Whether you are a new business owner or have been in business several years, a commercial lease is most likely going to be one of your largest expense.  It is well worth your while to negotiate the lease terms.  It is highly recommended to have an attorney review the lease, not only to help you bring down future costs, but more importantly, to try to limit your liability which can be severe in certain situations. Top 10 Clauses to Watch For 1) Pricing First, compare rents to other local locations and see if your space is competitively priced. If not, this may be a good negotiation starting point with the landlord.  But be sure you’re not comparing apples to oranges.  There are many factors that go into pricing.  For instance, the number one factor is location.  You can’t directly compare a high traffic space to one with low traffic.  Second, look at the condition of the space.  Will it need a lot of work or is it in ready to open condition.  Third, is it ready to go for sprinklers, security, internet etc?  This can save you time and money during the build out phase. 2) Gross vs. Net Leases There are different ways that Landlords can set up a commercial lease. A Gross Lease means what you pay is what you pay and you are certain of your rent from month and year to year. All expenses including CAM and Taxes are included in your monthly rent.  Under a Net Lease the tenant will pay expenses such as insurance, CAM, taxes etc. on top of the monthly rent.... read more

Estate Planning for Digital Assets

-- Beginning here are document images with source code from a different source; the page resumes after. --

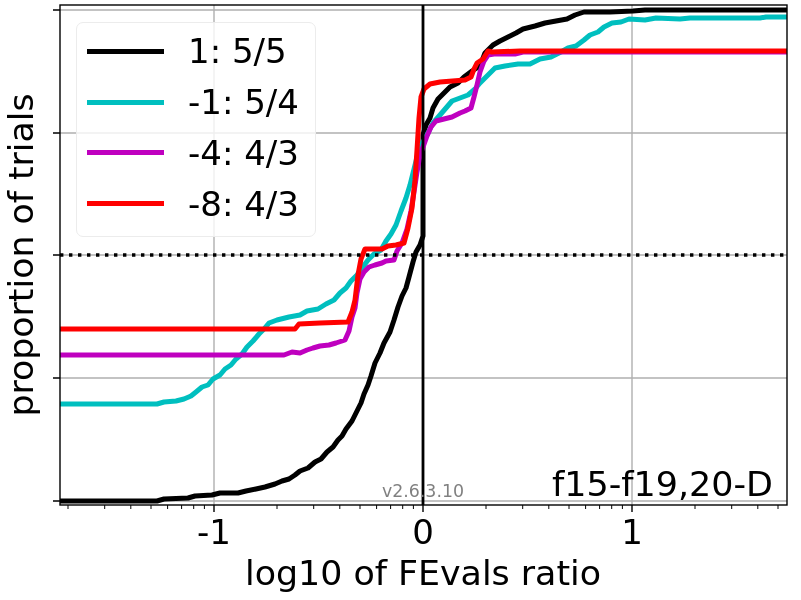
<!DOCTYPE html>
<html lang="en">
<head>
<meta charset="utf-8">
<title>Proportion of trials by FEvals ratio</title>
<style>
:root {
  --ink: #000;
  --paper: #fff;
  --grid: #b0b0b0;
  --muted: #808080;
  --legend-edge: #ececec;
  --series-1: #000;
  --series-2: #00bfbf;
  --series-3: #bf00bf;
  --series-4: #f00;
}
* { box-sizing: border-box; }
html, body { margin: 0; overflow: hidden; background: var(--paper); }
.chart {
  position: relative;
  width: 801px;
  height: 600px;
  overflow: hidden;
  color: var(--ink);
  font-family: "DejaVu Sans", Verdana, sans-serif;
}
.plot { position: absolute; inset: 0; display: block; }
.plot text { font-size: 34px; fill: var(--ink); }
.plot .version { font-size: 17.3px; fill: var(--muted); }
.grid { stroke: var(--grid); stroke-width: 1.4; }
.ticks { stroke: var(--ink); stroke-width: 1.4; }
.minor { stroke: var(--ink); stroke-width: 1; }
.series { fill: none; stroke-width: 5; stroke-linejoin: round; stroke-linecap: square; }
.frame { fill: none; stroke: var(--ink); stroke-width: 1.4; }
.legend {
  position: absolute;
  left: 76px;
  top: 22px;
  width: 240px;
  height: 215px;
  margin: 0;
  padding: 3px 10px 7px;
  display: flex;
  flex-direction: column;
  list-style: none;
  background: rgba(255, 255, 255, .8);
  border: 1.5px solid var(--legend-edge);
  border-radius: 7px;
  font-size: 34px;
}
.legend li { flex: 1; display: flex; align-items: center; gap: 24px; white-space: nowrap; }
.swatch { width: 77px; height: 5px; background: var(--line); }
</style>
</head>
<body>
<main class="chart">
  <svg class="plot" width="801" height="600" viewBox="0 0 801 600">
    <defs>
      <clipPath id="plot-area"><rect x="60" y="5" width="727" height="500"/></clipPath>
    </defs>

    <path class="grid" d="M214 5V505M423 5V505M632 5V505M60 10H787M60 133H787M60 255H787M60 378H787M60 501H787"/>

    <g clip-path="url(#plot-area)">
      <path class="series" stroke="var(--series-1)" d="M60 501H157L164 499L188 498L195 496L212 495L220 493L238 493L246 491L256 489L265 487L275 484L282 481L289 479L295 475L300 471L308 468L315 462L321 459L327 452L333 447L338 440L342 436L346 429L352 421L357 411L361 403L364 394L368 385L371 376L375 363L380 353L384 343L390 332L394 320L398 307L402 296L406 288L409 277L413 262L416 252L420 245L423 236V135L426 125L430 118L433 108L438 99L444 93L450 87L458 83L464 77L472 71L480 66L485 53L493 45L500 41L508 37L516 33L523 29L535 26L545 23L556 21L567 19L575 15L584 12L610 12L633 11L645 10H787"/>
      <path class="series" stroke="var(--series-2)" d="M60 404H157L164 402L176 401L184 399L191 396L196 392L202 387L208 385L213 379L220 375L225 369L231 365L236 359L242 354L247 347L253 341L259 334L264 329L269 323L277 320L289 317L300 315L307 311L318 309L326 304L334 300L340 293L346 288L351 281L357 275L362 268L368 260L374 254L381 250L386 241L391 234L396 225L401 211L406 198L410 185L414 169L418 153L423 142L428 133L433 123L440 115L446 108L452 101L460 98L468 95L475 89L480 83L488 75L495 68L505 66L518 64L530 64L540 59L551 57L561 52L568 48L576 46L584 40L590 35L598 32L604 27L612 23L621 22L629 19L645 20L656 18L680 19L690 18H760L766 17H787"/>
      <path class="series" stroke="var(--series-3)" d="M60 355H284L292 352L300 353L307 350L313 348L320 346L329 345L336 343L345 340L349 331L352 317L355 308L357 293L360 279L364 272L369 267L375 265L382 263L386 261L394 260L397 251L402 243L407 229L411 211L414 192L417 172L420 155L423 147L427 136L431 127L436 121L444 119L452 117L460 113L465 111L471 108L474 97L477 85L480 72L484 61L488 55L494 54L515 54L523 52H787"/>
      <path class="series" stroke="var(--series-4)" d="M60 329H295L299 324L320 323L348 322L352 312L355 300L358 275L361 259L365 249L382 249L388 246L396 245L404 243L408 228L412 208L415 180L417 150L419 118L421 97L424 89L430 84L440 82L465 80L471 77L474 69L477 63L483 59L488 51L492 52L520 51H787"/>
      <line x1="423" y1="5" x2="423" y2="505" stroke="var(--ink)" stroke-width="2.8"/>
      <line x1="60" y1="255" x2="787" y2="255" stroke="var(--ink)" stroke-width="3.4" stroke-dasharray="3.4 5.6"/>
    </g>

    <path class="ticks" d="M214 505v7M423 505v7M632 505v7M60 10h-7M60 133h-7M60 255h-7M60 378h-7M60 501h-7"/>
    <path class="minor" d="M68 505v4M104.7 505v4M130.8 505v4M151 505v4M167.6 505v4M181.6 505v4M193.7 505v4M204.4 505v4M277 505v4M313.7 505v4M339.8 505v4M360 505v4M376.6 505v4M390.6 505v4M402.7 505v4M413.4 505v4M486 505v4M522.7 505v4M548.8 505v4M569 505v4M585.6 505v4M599.6 505v4M611.7 505v4M622.4 505v4M695 505v4M731.7 505v4M757.8 505v4M778 505v4"/>
    <rect class="frame" x="60" y="5" width="727" height="500"/>

    <g text-anchor="middle">
      <text x="214" y="544">-1</text>
      <text x="423" y="544">0</text>
      <text x="632" y="544">1</text>
      <text x="423" y="585" textLength="356" lengthAdjust="spacingAndGlyphs">log10 of FEvals ratio</text>
      <text transform="translate(33 255) rotate(-90)" textLength="323" lengthAdjust="spacingAndGlyphs">proportion of trials</text>
      <text class="version" x="423" y="497" textLength="82" lengthAdjust="spacingAndGlyphs">v2.6.3.10</text>
    </g>
    <text x="773" y="496" text-anchor="end" textLength="221" lengthAdjust="spacingAndGlyphs">f15-f19,20-D</text>
  </svg>

  <ul class="legend">
    <li style="--line: var(--series-1)"><span class="swatch"></span>1: 5/5</li>
    <li style="--line: var(--series-2)"><span class="swatch"></span>-1: 5/4</li>
    <li style="--line: var(--series-3)"><span class="swatch"></span>-4: 4/3</li>
    <li style="--line: var(--series-4)"><span class="swatch"></span>-8: 4/3</li>
  </ul>
</main>
</body>
</html>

What are Digital Assets? Digital Assets are any online account that you may own or any file you have stored on your computer or other digital device. This includes your online banking account, social media sites such as Facebook, LinkedIn or Twitter, your email account or websites you may own. They may be stored on a desktop, laptop, smartphone, ipad, tablet, flashdrives. The list is endless. If you are good about creating unique and secure passwords, then each account will have its own string of unique and complicated characters to access each. If you’re not good about creating secure passwords… you should be. The Issue When I ask clients if they have any digital accounts a vast majority say they do. When I ask them if something happens to them, where is the information for accessing those accounts, almost everyone points to their head.  “It’s all in here.”  But what happens when your unable to share that information when it’s needed? That’s where Digital Assets Planning enters. I have a Power of Attorney… Traditional estate planning is not enough to plan for Digital Assets. The laws have simply not caught up to the realities these assets have created.  Making things even more complicated, each service provider may have its own policies about dealing with these assets during incapacity or post death, or worse yet, they have no policies at all. That’s why proactive planning in this area should not be overlooked. Why is it Important? Identity Theft Identity theft is a prevalent concern and there are steps that should be taken to prevent this. When an individual become incapacitated,... read more